#### Instructions for the task
Every line containing the word "onHome" is to be copied from the data below.

[Stored items from a collection]
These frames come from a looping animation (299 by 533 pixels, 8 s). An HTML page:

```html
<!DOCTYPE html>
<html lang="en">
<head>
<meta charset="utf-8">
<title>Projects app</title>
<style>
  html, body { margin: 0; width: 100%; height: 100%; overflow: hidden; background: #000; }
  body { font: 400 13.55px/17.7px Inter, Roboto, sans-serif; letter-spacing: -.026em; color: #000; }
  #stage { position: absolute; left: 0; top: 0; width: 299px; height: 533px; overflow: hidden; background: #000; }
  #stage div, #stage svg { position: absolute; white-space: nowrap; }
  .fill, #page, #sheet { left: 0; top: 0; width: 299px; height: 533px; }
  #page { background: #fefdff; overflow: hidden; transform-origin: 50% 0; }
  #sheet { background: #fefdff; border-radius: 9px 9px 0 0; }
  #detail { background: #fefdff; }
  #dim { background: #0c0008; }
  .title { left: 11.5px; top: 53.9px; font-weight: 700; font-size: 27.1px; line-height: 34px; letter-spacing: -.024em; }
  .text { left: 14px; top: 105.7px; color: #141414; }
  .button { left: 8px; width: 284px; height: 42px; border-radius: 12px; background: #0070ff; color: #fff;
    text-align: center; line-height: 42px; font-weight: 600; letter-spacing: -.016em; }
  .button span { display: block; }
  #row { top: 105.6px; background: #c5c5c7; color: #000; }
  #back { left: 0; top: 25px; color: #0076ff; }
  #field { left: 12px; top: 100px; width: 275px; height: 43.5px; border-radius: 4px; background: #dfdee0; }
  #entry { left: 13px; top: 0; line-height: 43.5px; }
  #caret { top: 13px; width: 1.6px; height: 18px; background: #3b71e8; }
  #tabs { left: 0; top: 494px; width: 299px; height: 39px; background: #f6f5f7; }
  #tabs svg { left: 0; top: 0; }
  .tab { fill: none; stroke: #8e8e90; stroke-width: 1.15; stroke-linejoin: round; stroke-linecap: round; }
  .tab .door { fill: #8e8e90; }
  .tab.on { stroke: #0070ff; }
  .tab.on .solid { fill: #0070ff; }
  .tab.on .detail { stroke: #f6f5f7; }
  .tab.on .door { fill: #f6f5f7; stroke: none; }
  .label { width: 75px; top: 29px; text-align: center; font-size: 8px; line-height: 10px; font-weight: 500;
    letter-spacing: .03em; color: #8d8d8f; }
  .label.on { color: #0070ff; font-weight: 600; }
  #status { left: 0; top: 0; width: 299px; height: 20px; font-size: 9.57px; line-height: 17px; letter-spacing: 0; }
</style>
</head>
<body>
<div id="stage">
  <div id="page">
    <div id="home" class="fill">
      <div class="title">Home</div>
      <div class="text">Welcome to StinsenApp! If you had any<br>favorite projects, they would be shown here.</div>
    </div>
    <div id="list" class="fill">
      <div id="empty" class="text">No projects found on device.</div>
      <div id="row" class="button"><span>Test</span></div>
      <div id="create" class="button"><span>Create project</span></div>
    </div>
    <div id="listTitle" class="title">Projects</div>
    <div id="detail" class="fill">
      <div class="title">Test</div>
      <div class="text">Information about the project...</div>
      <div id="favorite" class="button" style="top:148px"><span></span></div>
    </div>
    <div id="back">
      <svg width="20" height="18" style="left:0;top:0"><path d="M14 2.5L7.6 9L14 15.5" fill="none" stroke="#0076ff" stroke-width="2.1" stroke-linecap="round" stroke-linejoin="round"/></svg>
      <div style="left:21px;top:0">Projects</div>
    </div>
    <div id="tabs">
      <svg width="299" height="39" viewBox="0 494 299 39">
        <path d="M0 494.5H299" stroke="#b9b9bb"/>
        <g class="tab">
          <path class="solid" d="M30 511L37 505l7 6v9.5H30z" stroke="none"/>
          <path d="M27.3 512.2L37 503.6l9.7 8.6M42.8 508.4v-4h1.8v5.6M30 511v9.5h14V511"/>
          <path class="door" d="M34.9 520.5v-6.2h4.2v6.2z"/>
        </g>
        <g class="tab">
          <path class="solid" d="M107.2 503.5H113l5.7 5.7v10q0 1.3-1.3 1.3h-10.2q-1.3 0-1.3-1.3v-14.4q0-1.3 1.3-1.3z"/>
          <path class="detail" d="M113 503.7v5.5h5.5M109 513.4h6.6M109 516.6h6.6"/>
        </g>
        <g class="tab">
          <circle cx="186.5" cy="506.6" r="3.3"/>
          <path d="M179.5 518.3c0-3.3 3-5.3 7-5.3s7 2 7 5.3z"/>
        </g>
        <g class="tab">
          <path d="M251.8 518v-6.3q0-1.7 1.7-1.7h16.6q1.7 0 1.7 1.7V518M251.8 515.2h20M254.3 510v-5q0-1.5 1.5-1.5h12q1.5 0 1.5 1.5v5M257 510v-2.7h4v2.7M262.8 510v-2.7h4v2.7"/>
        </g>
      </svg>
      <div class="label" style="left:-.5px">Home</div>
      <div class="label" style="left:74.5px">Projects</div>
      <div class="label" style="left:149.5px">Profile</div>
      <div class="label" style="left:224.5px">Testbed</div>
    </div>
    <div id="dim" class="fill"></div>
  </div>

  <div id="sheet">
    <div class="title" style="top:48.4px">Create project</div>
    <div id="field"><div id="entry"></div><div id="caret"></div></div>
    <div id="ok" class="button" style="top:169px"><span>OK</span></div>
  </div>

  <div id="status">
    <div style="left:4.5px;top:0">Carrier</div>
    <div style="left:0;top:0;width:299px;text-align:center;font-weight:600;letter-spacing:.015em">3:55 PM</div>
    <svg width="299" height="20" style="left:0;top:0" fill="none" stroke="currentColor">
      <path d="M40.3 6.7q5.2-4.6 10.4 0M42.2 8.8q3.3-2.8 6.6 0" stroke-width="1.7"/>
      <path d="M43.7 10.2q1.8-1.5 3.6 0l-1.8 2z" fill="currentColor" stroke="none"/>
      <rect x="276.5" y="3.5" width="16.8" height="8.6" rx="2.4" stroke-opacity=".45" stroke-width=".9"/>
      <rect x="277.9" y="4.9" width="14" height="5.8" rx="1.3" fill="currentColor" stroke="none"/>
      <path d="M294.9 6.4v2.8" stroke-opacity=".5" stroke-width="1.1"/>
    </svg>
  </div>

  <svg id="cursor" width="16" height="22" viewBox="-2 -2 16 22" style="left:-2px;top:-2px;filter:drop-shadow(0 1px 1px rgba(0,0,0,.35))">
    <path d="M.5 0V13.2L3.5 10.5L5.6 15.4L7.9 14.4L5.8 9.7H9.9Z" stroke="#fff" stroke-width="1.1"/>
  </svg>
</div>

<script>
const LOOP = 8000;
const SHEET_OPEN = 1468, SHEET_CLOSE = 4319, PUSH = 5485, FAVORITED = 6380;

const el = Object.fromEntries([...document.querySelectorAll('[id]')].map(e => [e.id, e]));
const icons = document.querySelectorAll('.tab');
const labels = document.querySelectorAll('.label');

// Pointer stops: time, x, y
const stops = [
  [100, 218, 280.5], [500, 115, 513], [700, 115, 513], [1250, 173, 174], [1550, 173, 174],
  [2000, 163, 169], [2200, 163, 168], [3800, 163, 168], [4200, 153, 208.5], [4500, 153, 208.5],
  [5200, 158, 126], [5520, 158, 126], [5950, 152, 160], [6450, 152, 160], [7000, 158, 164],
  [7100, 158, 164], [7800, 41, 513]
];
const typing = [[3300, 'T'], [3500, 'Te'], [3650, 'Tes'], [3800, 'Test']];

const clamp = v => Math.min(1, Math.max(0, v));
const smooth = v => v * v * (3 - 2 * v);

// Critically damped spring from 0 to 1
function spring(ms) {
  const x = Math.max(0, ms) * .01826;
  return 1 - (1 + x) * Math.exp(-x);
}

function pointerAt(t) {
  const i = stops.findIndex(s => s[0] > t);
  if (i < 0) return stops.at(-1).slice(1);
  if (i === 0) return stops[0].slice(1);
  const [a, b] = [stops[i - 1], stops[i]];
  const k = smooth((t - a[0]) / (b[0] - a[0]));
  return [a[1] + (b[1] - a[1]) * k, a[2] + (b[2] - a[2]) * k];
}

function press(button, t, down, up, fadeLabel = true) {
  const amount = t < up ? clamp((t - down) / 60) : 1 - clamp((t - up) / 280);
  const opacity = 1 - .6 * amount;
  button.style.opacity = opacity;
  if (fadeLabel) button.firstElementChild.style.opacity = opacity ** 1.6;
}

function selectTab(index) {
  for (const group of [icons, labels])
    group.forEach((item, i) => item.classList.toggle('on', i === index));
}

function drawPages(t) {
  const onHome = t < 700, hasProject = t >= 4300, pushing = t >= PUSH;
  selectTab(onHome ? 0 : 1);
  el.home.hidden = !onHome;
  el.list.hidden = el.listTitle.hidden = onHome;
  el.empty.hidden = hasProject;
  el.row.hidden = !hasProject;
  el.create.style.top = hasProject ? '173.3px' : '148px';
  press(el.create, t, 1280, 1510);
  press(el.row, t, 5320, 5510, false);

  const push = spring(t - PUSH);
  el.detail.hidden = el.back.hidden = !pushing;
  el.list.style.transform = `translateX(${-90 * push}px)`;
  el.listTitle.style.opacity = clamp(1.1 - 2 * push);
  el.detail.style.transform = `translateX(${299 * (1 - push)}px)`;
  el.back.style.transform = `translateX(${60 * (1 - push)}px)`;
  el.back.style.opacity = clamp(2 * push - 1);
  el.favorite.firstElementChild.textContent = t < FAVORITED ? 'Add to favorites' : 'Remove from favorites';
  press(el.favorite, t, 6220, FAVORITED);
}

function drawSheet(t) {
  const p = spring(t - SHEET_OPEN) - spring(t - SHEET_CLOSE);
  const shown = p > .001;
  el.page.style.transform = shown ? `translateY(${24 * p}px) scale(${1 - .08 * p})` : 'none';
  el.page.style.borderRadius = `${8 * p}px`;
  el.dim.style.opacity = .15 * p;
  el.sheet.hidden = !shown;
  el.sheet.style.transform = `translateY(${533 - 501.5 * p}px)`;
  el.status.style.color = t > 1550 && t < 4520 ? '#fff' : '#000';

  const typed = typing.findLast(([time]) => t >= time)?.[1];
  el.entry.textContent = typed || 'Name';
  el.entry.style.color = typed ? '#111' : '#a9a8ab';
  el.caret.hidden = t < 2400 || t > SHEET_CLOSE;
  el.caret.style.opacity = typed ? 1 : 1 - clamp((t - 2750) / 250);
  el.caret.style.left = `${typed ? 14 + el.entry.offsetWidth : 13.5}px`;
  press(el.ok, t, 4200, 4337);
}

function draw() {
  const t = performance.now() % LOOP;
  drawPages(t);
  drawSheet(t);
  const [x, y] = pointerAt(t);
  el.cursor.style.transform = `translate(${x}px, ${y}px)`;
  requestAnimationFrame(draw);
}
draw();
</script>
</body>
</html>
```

#### Written response
  const onHome = t < 700, hasProject = t >= 4300, pushing = t >= PUSH;
  selectTab(onHome ? 0 : 1);
  el.home.hidden = !onHome;
  el.list.hidden = el.listTitle.hidden = onHome;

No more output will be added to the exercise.